'I'm sorry . . . with what??'
'Eaosivaljvlkajsviwjv Bkcvalkjvalwkj' our visiting pediatrician repeated himself.
'Sure, okay, I guess . . . but you're going to have to write that down for me!'
Epidermolysis Bullosa, Dowling-Meara Type.
It's a rare genetic abnormality. VERY rare, in fact. And baby's skin is literally blistering and sloughing off wherever he is touched.
According to a website committed to research of the disease,
Epidermolysis Bullosa (EB) is a genetic condition where the skin breaks at the slightest touch, causing painful, open blisters and wounds. EB can mean a life of extreme pain, disability and, at its worst it is fatal in infancy.Basically, the epidermis (top layer of the skin) separates from the dermis (the deeper layer) due to a protein (keratin) malfunction. And if we're not careful, baby's going to end up looking like a little raw tomato . . . but even worse than how he'll look is how he will feel. Raw nerve endings will leave this helpless one in agonizing pain.
Specialists of EB call babies like my little guy butterfly children because their skin is 'as fragile as butterfly wings.' Shame.

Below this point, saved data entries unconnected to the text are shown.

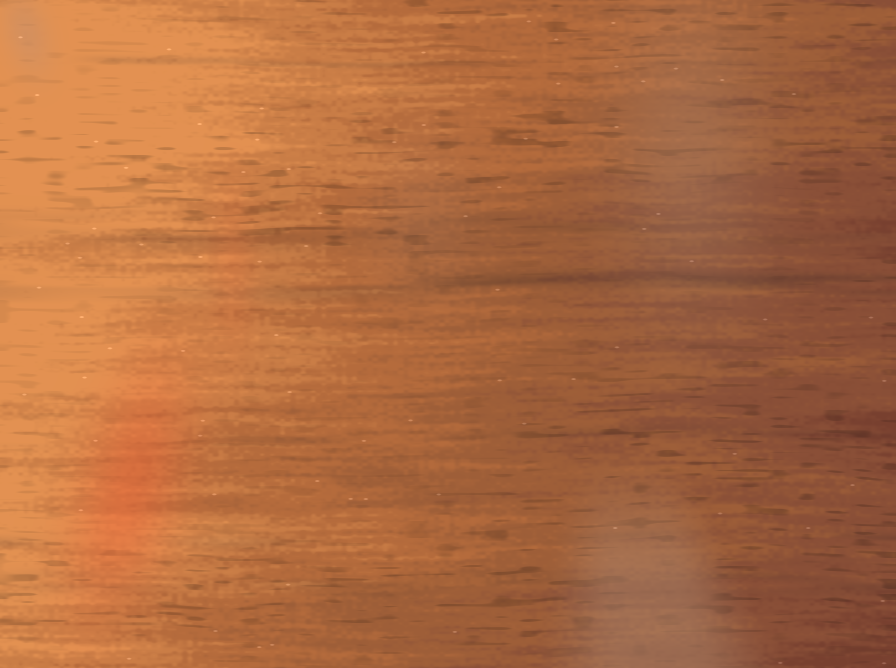
A WebGL 1 fragment shader for this texture:

```glsl
precision highp float;
uniform vec2 u_resolution;

const vec3 SHADOW = vec3(0.47, 0.25, 0.185);
const vec3 BROWN = vec3(0.54, 0.31, 0.215);
const vec3 RUSSET = vec3(0.62, 0.37, 0.22);
const vec3 COPPER = vec3(0.71, 0.42, 0.235);
const vec3 AMBER = vec3(0.79, 0.49, 0.275);
const vec3 HONEY = vec3(0.89, 0.57, 0.32);
const vec3 HAZE = vec3(0.69, 0.51, 0.40);
const vec3 RED_GLOW = vec3(0.90, 0.41, 0.23);
const vec3 STREAK_TINT = vec3(0.80, 0.82, 0.88);

const vec2 FIBRE_FREQ = vec2(9.0, 150.0);
const vec2 STRAND_FREQ = vec2(3.0, 48.0);
const vec2 BAND_FREQ = vec2(0.8, 11.0);
const vec2 PORE_FREQ = vec2(24.0, 170.0);
const vec2 GRIT_FREQ = vec2(130.0, 210.0);
const float FIBRE_GAIN = 0.20;
const float STRAND_GAIN = 0.20;
const float BAND_GAIN = 0.22;
const float GRIT_GAIN = 0.13;
const float PORE_DEPTH = 0.16;
const float STREAK_DEPTH = 0.62;
const float SPECK_CELLS = 45.0;
const float SPECK_SHARE = 0.025;

float hash(vec2 p) {
  vec3 q = fract(p.xyx * vec3(0.1031, 0.1030, 0.0973));
  q += dot(q, q.yzx + 33.33);
  return fract((q.x + q.y) * q.z);
}

float noise(vec2 p) {
  vec2 i = floor(p), f = fract(p);
  f = f * f * (3.0 - 2.0 * f);
  return mix(mix(hash(i), hash(i + vec2(1.0, 0.0)), f.x),
             mix(hash(i + vec2(0.0, 1.0)), hash(i + 1.0), f.x), f.y);
}

float centred(vec2 p) { return noise(p) - 0.5; }

// Tone 0..1 to wood colour, spaced by share of area
vec3 woodRamp(float t) {
  vec3 c = mix(SHADOW, BROWN, smoothstep(-0.15, 0.13, t));
  c = mix(c, RUSSET, smoothstep(0.13, 0.40, t));
  c = mix(c, COPPER, smoothstep(0.40, 0.64, t));
  c = mix(c, AMBER, smoothstep(0.64, 0.80, t));
  return mix(c, HONEY, smoothstep(0.80, 1.02, t));
}

// Soft dark line along the grain, broken up by noise
float streak(vec2 p, float height, float width) {
  float d = (p.y - height) / width;
  float broken = noise(p * vec2(5.0, 75.0) + height * 91.0);
  return exp(-d * d) * smoothstep(0.15, 0.85, broken);
}

float glow(vec2 p, vec2 centre, vec2 radius, float slant) {
  vec2 d = p - centre;
  d.x -= slant * d.y;
  d /= radius;
  return exp(-dot(d, d));
}

// Sparse pale flecks, one at most per cell
float specks(vec2 p) {
  vec2 g = p * SPECK_CELLS, id = floor(g);
  vec2 spot = 0.3 + 0.4 * vec2(hash(id + 3.7), hash(id + 8.1));
  float d = length((fract(g) - spot) * vec2(0.6, 1.3));
  return (1.0 - smoothstep(0.03, 0.13, d)) * step(hash(id + 51.0), SPECK_SHARE);
}

void main() {
  vec2 p = gl_FragCoord.xy / u_resolution.y;
  vec2 uv = gl_FragCoord.xy / u_resolution;

  // Gently wavering grain direction
  vec2 g = p;
  g.y += 0.022 * centred(p * vec2(1.8, 3.0)) + 0.006 * centred(p * vec2(9.0, 14.0));

  // Lamp light falling off to the right and the lower corner
  float tone = 1.0 - 0.90 * uv.x + 0.20 * (uv.y - 0.5);
  tone += 0.12 * centred(p * 2.3 + 17.0);
  tone += BAND_GAIN * centred(g * BAND_FREQ + 5.0);
  tone += STRAND_GAIN * centred(g * STRAND_FREQ + 23.0);
  tone += FIBRE_GAIN * centred(g * FIBRE_FREQ + 41.0);
  tone += GRIT_GAIN * centred(p * GRIT_FREQ);
  vec3 colour = woodRamp(tone);

  // Dark growth lines and short pores
  float dark = streak(g, 0.575, 0.018) + 0.6 * streak(g, 0.655, 0.028);
  dark += 0.7 * streak(g, 0.19, 0.010) + 0.5 * streak(g, 0.125, 0.022);
  dark += 0.5 * streak(g, 0.91, 0.006) + 0.4 * streak(g, 0.35, 0.008);
  colour *= mix(vec3(1.0), STREAK_TINT, min(dark, 1.0) * STREAK_DEPTH * 1.5);
  float patches = smoothstep(0.25, 0.75, noise(g * vec2(2.0, 9.0) + 63.0));
  float pores = smoothstep(0.68, 0.92, noise(g * PORE_FREQ + 77.0));
  colour *= 1.0 - PORE_DEPTH * pores * (0.35 + 0.65 * patches);

  // Blurred reflections on the varnish
  float cone = 1.0 - smoothstep(0.25, 1.0, abs(uv.x - 0.735 + 0.11 * uv.y) / (0.15 - 0.25 * min(uv.y, 0.4)));
  cone *= 1.0 - smoothstep(0.12, 0.34, uv.y);
  float haze = 0.60 * cone + 0.42 * glow(uv, vec2(0.77, 0.76), vec2(0.085, 0.24), 0.0);
  haze += 0.16 * glow(uv, vec2(0.47, 0.68), vec2(0.06, 0.12), 0.0);
  haze += 0.40 * glow(uv, vec2(0.03, 0.95), vec2(0.025, 0.06), -0.15);
  colour = mix(colour, HAZE * (0.93 + 0.14 * tone), min(haze, 0.75));
  float red = 0.62 * glow(uv, vec2(0.145, 0.27), vec2(0.055, 0.17), 0.17);
  red += 0.18 * glow(uv, vec2(0.26, 0.60), vec2(0.025, 0.13), 0.0);
  colour = mix(colour, RED_GLOW * (0.88 + 0.14 * tone), red);

  colour += 0.13 * specks(p);
  gl_FragColor = vec4(clamp(colour, 0.0, 1.0), 1.0);
}
```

On day two of his life, our very own Butterfly-Baby came with some blistering on both his legs. Day three some pin-head-size spots on his cheeks started forming. Today, his fourth-day anniversary, mom showed us the small blisters forming on his gums and tongue. When I took his bandages down from his legs, he was red and raw from the nail beds to mid-thigh on both legs. And despite pain meds that made him sleep, he still wiggled and writhed from the pain.
Dr. Orlando asked me to see this kiddo because of my experience with burn-care and dressing changes. But being an OT, there is so much more I'm interested in.
For starters, this is a really fascinating case (on a scientific level) . . . and I've learned so much reading up on it.
But more than that . . . as an OCCUPATIONAL Therapist, our Butterfly-Baby has really peaked my interest. I mean, what are the OCCUPATIONS of a four-DAY-old kiddo? Feeding, sleeping, crying, pooping, bonding with mommy, and thriving.
Goal number one: KEEP BABY ALIVE! The biggest (and most obvious) challenge to this is infection control. But so is thriving. Not only does Baby need enough calories to keep growing, he needs extra for his wounds to heal.
Now that our little Butterfly has wounds in his mouth, Dr. Orlando and I have begun discussing what our options are should he stop accepting milk from mama's breast . . . or if he's not getting a high enough caloric intake. I suggested trying to make our own Haberman Feeder and a goat-milk-based breastmilk-substitue. . . but I don't think Dr. O's been in Galmi long enough to jump on my locally-available bandwagon . . . eh, give him a few more days, he'll come around.
Please pray for our sweet Butterfly . . . he's starting life with unmeasurable disadvantages:
- He was born in one of the poorest countries on the face of the earth
- His skin is literally blistering when he is touched
- He's fighting infection in an already filthy place
- His 'interdisciplinary team' consists of a highly skilled Pediatrician and a rodeo clown . . . I mean, Occupational Therapist.
- Because of his age, we can't give him most of the 'formula' options that might (on the best of days) be available
- He's in a lot of pain . . . always . . . which increases even when his mama tries to comfort and console him